Miles: My graduate student, Jian Zhou, was walking around our campus nature reserve one day, and he noticed that when the wind blows, if you look at a spider web, it moves with the wind. And he thought maybe a thin spider web or spider silk could act as a sound sensor.
Hopkins: To find out, the researchers persuaded a spider to give them some silk…
Miles: …and we played sound on a small strand of spider silk and found that when the silk is very thin, it moves incredibly well with the air in a sound field…over a wide frequency range, from 1Hz at 50 kHz. We knew then that spider silk was somehow an ideal and perfect sound-catcher.
Hopkins: This was eye-opening for researchers… but does it tickle spiders’ ears?
Miles: So we tried to determine if spiders were actually able to hear sound using their web. And that was a difficult question to answer.
Hopkins: On the one hand, they had to find a way to introduce an entire canvas into the special soundproof chamber in the basement of the laboratory building.
Miles: You know, cobwebs are very delicate. You can’t go out into the woods and find a spider’s web, grab it, and bring it home. It’s attached to things. And it is not easy to recover it intact.
Hopkins: Especially those made by the industrious orb-weavers…spiders like the main character in Charlotte’s Web.
Hi : We are talking about a rather spectacular web. It’s this wheel-like web that circles upstate New York…if you walk through a field, you’ll either walk through one or see it and avoid it because it’s big. It can reach the size of a meter or a meter in diameter.
Hopkins: Jian Zhou and his comrade Junpeng Lai therefore found a way to obtain custom-made canvases.
Miles: What they did was make a little wooden frame…kinda the size of a decent sized picture frame…and they put that frame on the windows of our building.
Hopkins: The lights in the building attracted insects…and insects attracted spiders.
Miles: So…the spiders built their webs on the frames. Then in the morning, my students would fetch the frames and basically hijack the spiders and pick them up and put the frame in the… intact chamber.
Hopkins: Now, how do you know if a web works as an arachnid hearing aid? One way is to keep an eye on the spider’s brain.
Hi : My lab, the neurophysiologists, made recordings of the sensory system of the nervous system that showed that indeed you get an acoustic response in the nerves to sound… coming from a loudspeaker a little over a meter away distance.
Hopkins: But even more telling was the way the spiders acted.
Hi : At very loud sounds you might get a loud response… the spider would flatten out or might even crouch. But it’s really squatting. It is indicative [to a biologist] an alarm response.

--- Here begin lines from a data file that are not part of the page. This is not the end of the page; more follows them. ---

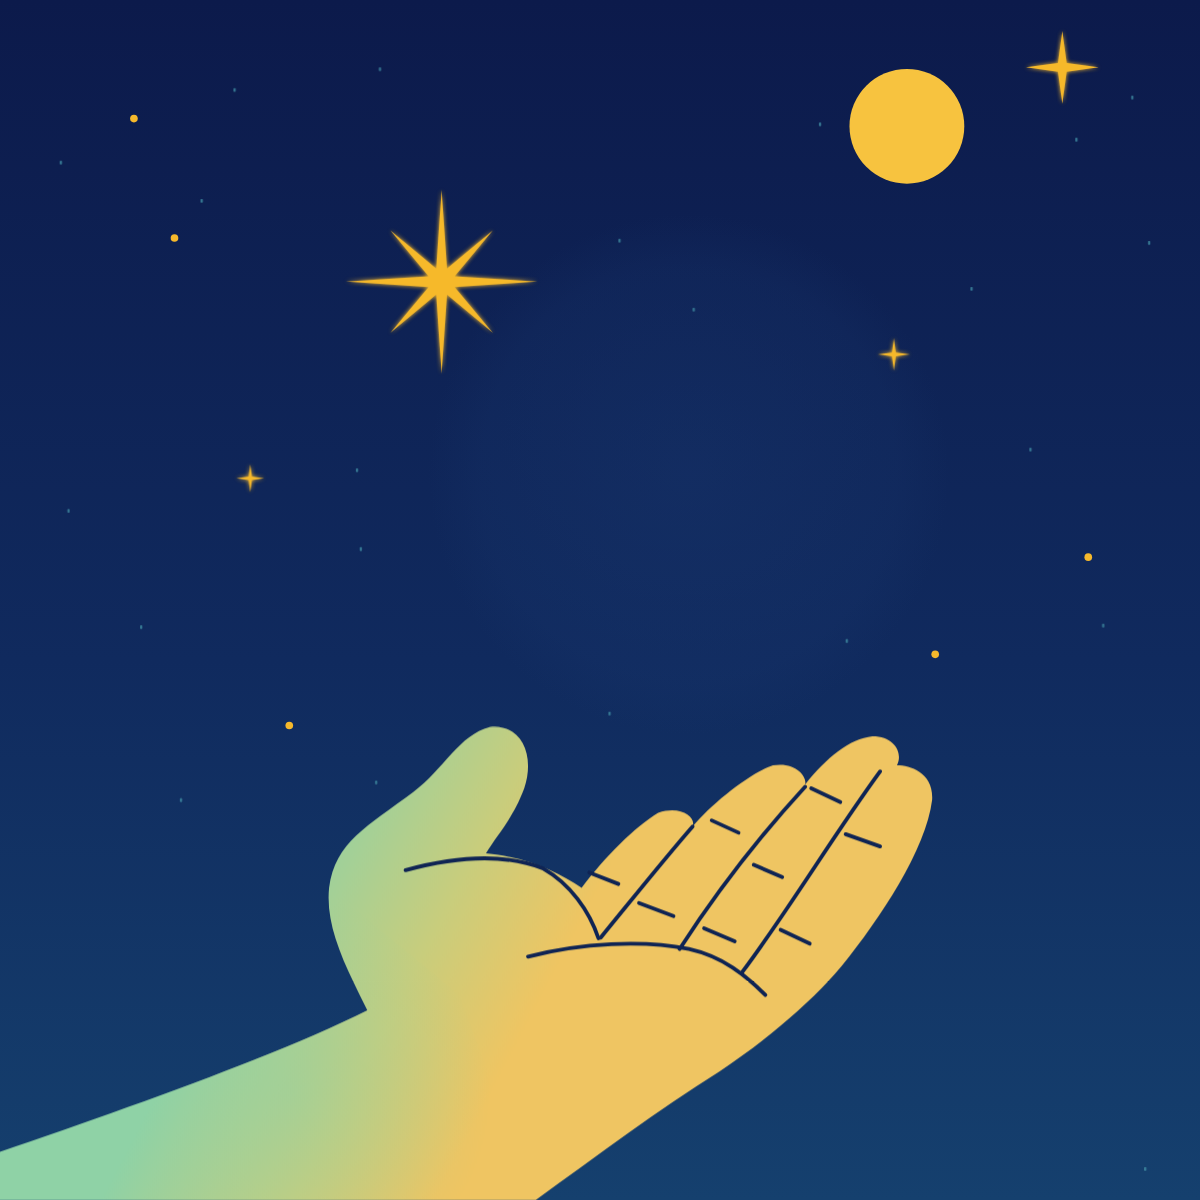
<!DOCTYPE html>
<html lang="en">
<head>
<meta charset="utf-8">
<title>Reaching for the Night Sky</title>
<link rel="stylesheet" href="https://fonts.googleapis.com/css2?family=Inter:wght@400&display=swap">
<style>
  :root {
    --sky-top: #0c1a4b;
    --sky-mid: #102a5e;
    --sky-bottom: #15406e;
    --moon: #f7c33f;
    --star: #f6b92c;
    --hand-warm: #efc562;
    --hand-cool: #8fd2a6;
    --line: #0f2454;
    --speck: #3f8aa0;
  }
  html, body {
    margin: 0;
    padding: 0;
    width: 1200px;
    height: 1200px;
    overflow: hidden;
    background: var(--sky-top);
    font-family: "Inter", sans-serif;
  }
  .night-scene {
    display: block;
    width: 1200px;
    height: 1200px;
  }
  .hand-line {
    fill: none;
    stroke: var(--line);
    stroke-width: 5;
    stroke-linecap: round;
  }
</style>
</head>
<body>
<svg class="night-scene" viewBox="0 0 1568 1568" width="1200" height="1200" role="img" aria-label="An open hand reaching up toward a star and the moon in a night sky">
  <defs>
    <linearGradient id="sky-gradient" x1="0" y1="0" x2="0" y2="1">
      <stop offset="0" stop-color="var(--sky-top)"/>
      <stop offset="0.55" stop-color="var(--sky-mid)"/>
      <stop offset="1" stop-color="var(--sky-bottom)"/>
    </linearGradient>
    <radialGradient id="soft-halo" cx="0.5" cy="0.5" r="0.5">
      <stop offset="0" stop-color="#1a3a72" stop-opacity="0.35"/>
      <stop offset="0.8" stop-color="#1a3a72" stop-opacity="0.18"/>
      <stop offset="1" stop-color="#1a3a72" stop-opacity="0"/>
    </radialGradient>
    <linearGradient id="hand-gradient" x1="430" y1="1000" x2="1000" y2="1300" gradientUnits="userSpaceOnUse">
      <stop offset="0" stop-color="var(--hand-cool)"/>
      <stop offset="0.35" stop-color="#c9cd7c"/>
      <stop offset="0.6" stop-color="var(--hand-warm)"/>
      <stop offset="1" stop-color="var(--hand-warm)"/>
    </linearGradient>
    <radialGradient id="arm-cool-glow" cx="380" cy="1430" r="260" gradientUnits="userSpaceOnUse">
      <stop offset="0" stop-color="var(--hand-cool)" stop-opacity="0.45"/>
      <stop offset="1" stop-color="var(--hand-cool)" stop-opacity="0"/>
    </radialGradient>
    <filter id="star-glow" x="-50%" y="-50%" width="200%" height="200%">
      <feGaussianBlur stdDeviation="3" result="blur"/>
      <feMerge><feMergeNode in="blur"/><feMergeNode in="SourceGraphic"/></feMerge>
    </filter>
    <polygon id="eight-point-star" points="0,-120 7,-17 67,-67 17,-7 125,0 17,7 67,67 7,17 0,120 -7,17 -67,67 -17,7 -125,0 -17,-7 -67,-67 -7,-17"/>
    <polygon id="sparkle" points="0,-50 6,-6 50,0 6,6 0,50 -6,6 -50,0 -6,-6"/>
    <circle id="star-dot" r="5"/>
    <rect id="speck" width="3" height="5" rx="1"/>
  </defs>

  <rect class="sky" width="1568" height="1568" fill="url(#sky-gradient)"/>
  <circle class="sky-halo" cx="900" cy="620" r="340" fill="url(#soft-halo)"/>

  <g class="faint-specks" fill="var(--speck)" opacity="0.8">
    <use href="#speck" x="305" y="115"/><use href="#speck" x="495" y="88"/>
    <use href="#speck" x="262" y="260"/><use href="#speck" x="78" y="210"/>
    <use href="#speck" x="808" y="312"/><use href="#speck" x="905" y="402"/>
    <use href="#speck" x="1268" y="375"/><use href="#speck" x="1500" y="315"/>
    <use href="#speck" x="1405" y="180"/><use href="#speck" x="1478" y="125"/>
    <use href="#speck" x="465" y="612"/><use href="#speck" x="88" y="665"/>
    <use href="#speck" x="470" y="715"/><use href="#speck" x="183" y="817"/>
    <use href="#speck" x="235" y="1043"/><use href="#speck" x="490" y="1020"/>
    <use href="#speck" x="1105" y="835"/><use href="#speck" x="1440" y="815"/>
    <use href="#speck" x="1345" y="585"/><use href="#speck" x="795" y="930"/>
    <use href="#speck" x="1495" y="1525"/><use href="#speck" x="1070" y="160"/>
  </g>

  <g class="star-dots" fill="var(--star)">
    <use href="#star-dot" x="175" y="155"/>
    <use href="#star-dot" x="228" y="311"/>
    <use href="#star-dot" x="378" y="948"/>
    <use href="#star-dot" x="1422" y="728"/>
    <use href="#star-dot" x="1222" y="855"/>
  </g>

  <circle class="moon" cx="1185" cy="165" r="75" fill="var(--moon)"/>

  <g class="stars" fill="var(--star)" filter="url(#star-glow)">
    <use href="#eight-point-star" transform="translate(577 368)"/>
    <use href="#sparkle" transform="translate(1388 88) scale(0.95 0.95)"/>
    <use href="#sparkle" transform="translate(1168 463) scale(0.42)"/>
    <use href="#sparkle" transform="translate(327 625) scale(0.36)"/>
  </g>

  <g class="open-hand">
    <path class="hand-shape" fill="url(#hand-gradient)" d="M0 1505 C160 1450 360 1380 480 1320 C450 1260 425 1210 430 1160 C438 1100 480 1080 540 1035 C580 1005 600 960 640 950 C680 945 700 985 685 1030 C670 1070 650 1090 635 1115 C690 1120 730 1140 760 1160 C790 1120 830 1080 860 1062 C890 1052 910 1068 905 1080 C930 1050 980 1010 1010 1000 C1040 995 1055 1015 1052 1025 C1080 990 1110 965 1140 962 C1170 962 1180 985 1172 1000 C1190 1000 1220 1010 1218 1045 C1210 1110 1150 1200 1100 1262 C1060 1310 1000 1360 940 1400 C860 1450 780 1510 700 1568 L0 1568 Z"/>
    <path class="arm-tint" fill="url(#arm-cool-glow)" d="M0 1505 C160 1450 360 1380 480 1320 C450 1260 425 1210 430 1160 L600 1300 L700 1568 L0 1568 Z"/>
    <g class="palm-lines">
      <path class="hand-line" d="M530 1137 C600 1118 660 1115 710 1135 C745 1155 770 1190 782 1226"/>
      <path class="hand-line" d="M690 1250 C760 1232 840 1228 900 1240 C945 1250 975 1275 1000 1300"/>
      <path class="hand-line" d="M785 1225 C830 1170 870 1120 905 1080"/>
      <path class="hand-line" d="M888 1240 C940 1160 995 1090 1052 1028"/>
      <path class="hand-line" d="M970 1270 C1030 1190 1090 1090 1150 1008"/>
      <path class="hand-line" d="M770 1140 L808 1155"/>
      <path class="hand-line" d="M835 1180 L880 1197"/>
      <path class="hand-line" d="M930 1072 L965 1088"/>
      <path class="hand-line" d="M985 1130 L1022 1146"/>
      <path class="hand-line" d="M920 1213 L960 1230"/>
      <path class="hand-line" d="M1060 1030 L1098 1048"/>
      <path class="hand-line" d="M1020 1215 L1058 1233"/>
      <path class="hand-line" d="M1105 1090 L1150 1106"/>
    </g>
  </g>
</svg>
</body>
</html>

Hopkins: And when serenaded with sounds that are maybe 10 decibels or 100 times softer…
Hi : Without changing his body posture or making any other movements, he can simply lift his two front legs off the canvas.
Hopkins: That leg lift, says Hoy…
Hi : …is a spider’s way of maybe putting two more sensors in there to see what’s going on. We do not know yet. But this response to a very mild stimulus could simply be the spider’s reaction to “I know there’s something out there, I heard it, but I need more information.” So…it’s basically the demonstration that was needed to show that spiders can hear sound.
Hopkins: This stringy approach to acoustics could one day change the way we make microphones… and take webcast on a whole new level.
For Scientific American’s 60 Second Science, I’m Karen Hopkin.
[The above text is a transcript of this podcast.]